Elmgreen & Dragset work at the crossroads of art and architecture, performance and installation. Preoccupied with objects and their settings, along with the discourse that can arise when those objects are radically recontextualized, Elmgreen & Dragset push against the normal modes for the display of art.
Published by Actes Sud and the Isabella Stewart Gardner Museum, 2015 Hardcover, 192 pages 5.25 x 8.25 inches 9782330048129
During his 2012 residency at the Isabella Stewart Gardner Museum, French artist Jean-Michel Othoniel (born 1964) delved into the archives of the magnificent garden that Isabella Stewart Gardner, the first American woman to graduate with a degree in horticulture, cultivated around her residence.
Othoniel examined the Museum and photographed the flowers in the tapestries, ironwork, architecture, furnishings and paintings, in such masterpieces as van Dyck's Portrait of a Woman with its innocuous rose, Piermatteo d'Amelia's Annunciation with its majestic lily and Bartolomé Bermejo's Saint Engracia with its enigmatic palm.
This gift-worthy volume presents his art-historical ABC of these flowers, from Acanthus to Zea Mays.
Text courtesy of the Isabella Stewart Gardner Museum
Produced on the occasion of the exhibition at Perrotin Tokyo, 2020 Designed by Barry McGee and Nivard Thoes Edition of 800 Softcover, 42 pages 16 x 21 cm / 6 x 8 inches

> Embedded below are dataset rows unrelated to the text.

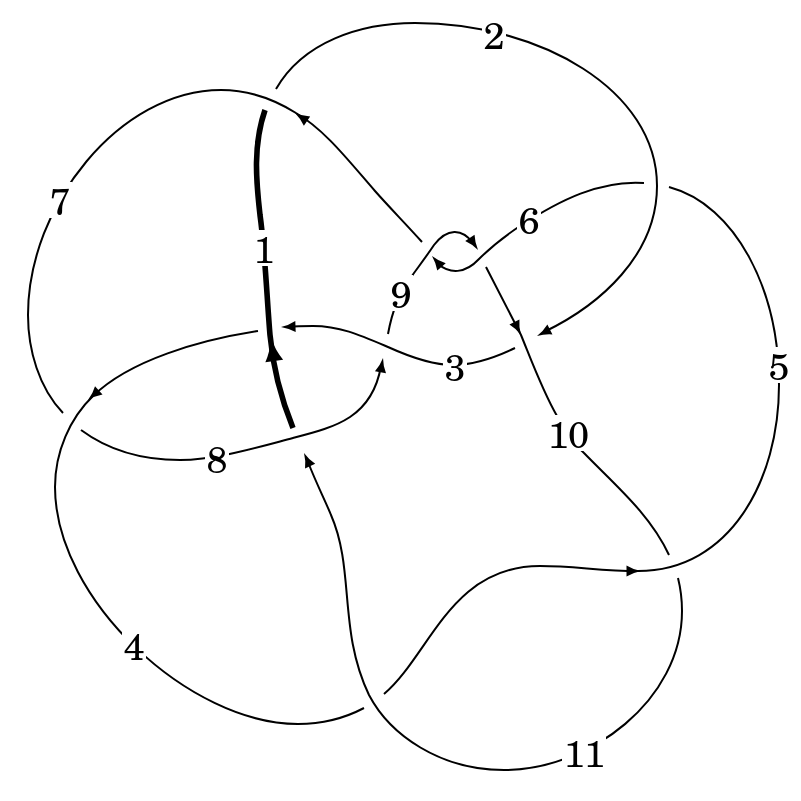
<!DOCTYPE html>
<html lang="en">
<head>
<meta charset="utf-8">
<title>Knot diagram with numbered arcs</title>
<style>
:root { --paper: #fff; --ink: #000; }
html, body { margin: 0; overflow: hidden; background: var(--paper); }
.diagram { position: relative; width: 801px; height: 801px; overflow: hidden; background: var(--paper); }
.strands { position: absolute; left: 0; top: 0; display: block; }
.arc { fill: none; stroke: var(--ink); stroke-width: 2; }
.arc-bold { stroke-width: 5.6; }
.arrows { fill: var(--ink); }
.label {
  position: absolute; display: flex; align-items: center; justify-content: center;
  width: 24px; height: 36px; transform: translate(-50%, -50%);
  background: var(--paper); color: var(--ink);
  font: 38px/36px "TeX Gyre Schola", "Liberation Serif", serif;
}
.label-wide { width: 44px; letter-spacing: -1px; }
</style>
</head>
<body>
<main class="diagram">
  <svg class="strands" width="801" height="801" viewBox="0 0 801 801" role="img" aria-label="Oriented knot diagram with eleven arcs">
    <defs>
      <path id="arrowhead" d="M0 0Q-8 1.6 -14.5 5.6V-5.6Q-8 -1.6 0 0Z"/>
    </defs>
    <g class="arc">
      <path class="arc-bold" d="M293 428C280 396 273 368 270 335C267 300 265 250 260 215C256 180 253 145 265 110"/>
      <path d="M276 89C303 42 360 23 415 23C540 23 657 90 657 186C657 255 600 305 544 332"/>
      <path d="M515 348C490 360 470 365 453 365C432 365 410 357 388 347C360 335 340 326 313 326C302 326 297 326 288 327"/>
      <path d="M258 331C200 340 130 360 93 396C70 418 55 452 55 487C55 600 190 724 298 724C322 724 345 718 364 708"/>
      <path d="M384 694C430 655 450 566 540 566C575 566 600 571 638 571C730 571 779 480 779 385C779 290 736 205 669 187"/>
      <path d="M644 183C600 180 560 200 520 226C505 236 490 248 479 259C465 274 450 274 438 264"/>
      <path d="M422 242C405 223 390 208 375 191C348 160 325 130 296 113C272 98 248 90 221 90C120 90 28 205 28 315C28 350 39 388 63 413"/>
      <path d="M81 430C108 450 140 460 180 460C215 460 255 448 293 438C335 427 372 418 381 366"/>
      <path d="M388 334C392 312 398 295 414 273C422 262 428 254 434 245C447 228 462 228 473 243"/>
      <path d="M486 267L521 335C532 362 543 392 557 416C568 435 575 445 584 453C615 485 650 514 669 555"/>
      <path d="M678 578C681 590 682 600 682 611C682 700 590 770 504 770C440 770 390 735 369 695C338 630 355 570 331 515C325 500 317 485 308 462"/>
    </g>
    <g class="arrows">
      <use href="#arrowhead" transform="translate(271 338) rotate(-98) scale(1.6)"/>
      <use href="#arrowhead" transform="translate(295 113) rotate(-146)"/>
      <use href="#arrowhead" transform="translate(537 336) rotate(153)"/>
      <use href="#arrowhead" transform="translate(281 327) rotate(178)"/>
      <use href="#arrowhead" transform="translate(88 400) rotate(138)"/>
      <use href="#arrowhead" transform="translate(641 571)"/>
      <use href="#arrowhead" transform="translate(304 453) rotate(-115)"/>
      <use href="#arrowhead" transform="translate(383 358) rotate(-80)"/>
      <use href="#arrowhead" transform="translate(478 250) rotate(56)"/>
      <use href="#arrowhead" transform="translate(432 256) rotate(-131)"/>
      <use href="#arrowhead" transform="translate(521 335) rotate(63)"/>
    </g>
  </svg>
  <span class="label" style="left:264px;top:248px">1</span>
  <span class="label" style="left:494px;top:34px">2</span>
  <span class="label" style="left:455px;top:366px">3</span>
  <span class="label" style="left:134px;top:645px">4</span>
  <span class="label" style="left:779px;top:365px">5</span>
  <span class="label" style="left:529px;top:219px">6</span>
  <span class="label" style="left:60px;top:200px">7</span>
  <span class="label" style="left:217px;top:458px">8</span>
  <span class="label" style="left:401px;top:293px">9</span>
  <span class="label label-wide" style="left:568px;top:433px">10</span>
  <span class="label label-wide" style="left:584px;top:752px">11</span>
</main>
</body>
</html>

McGee’s works constitute candid and insightful observations of modern society, and his aim of actively contributing to marginalized communities has remained the same throughout his career, from his days as “Twist” (his graffiti moniker) to his current work as a global artist.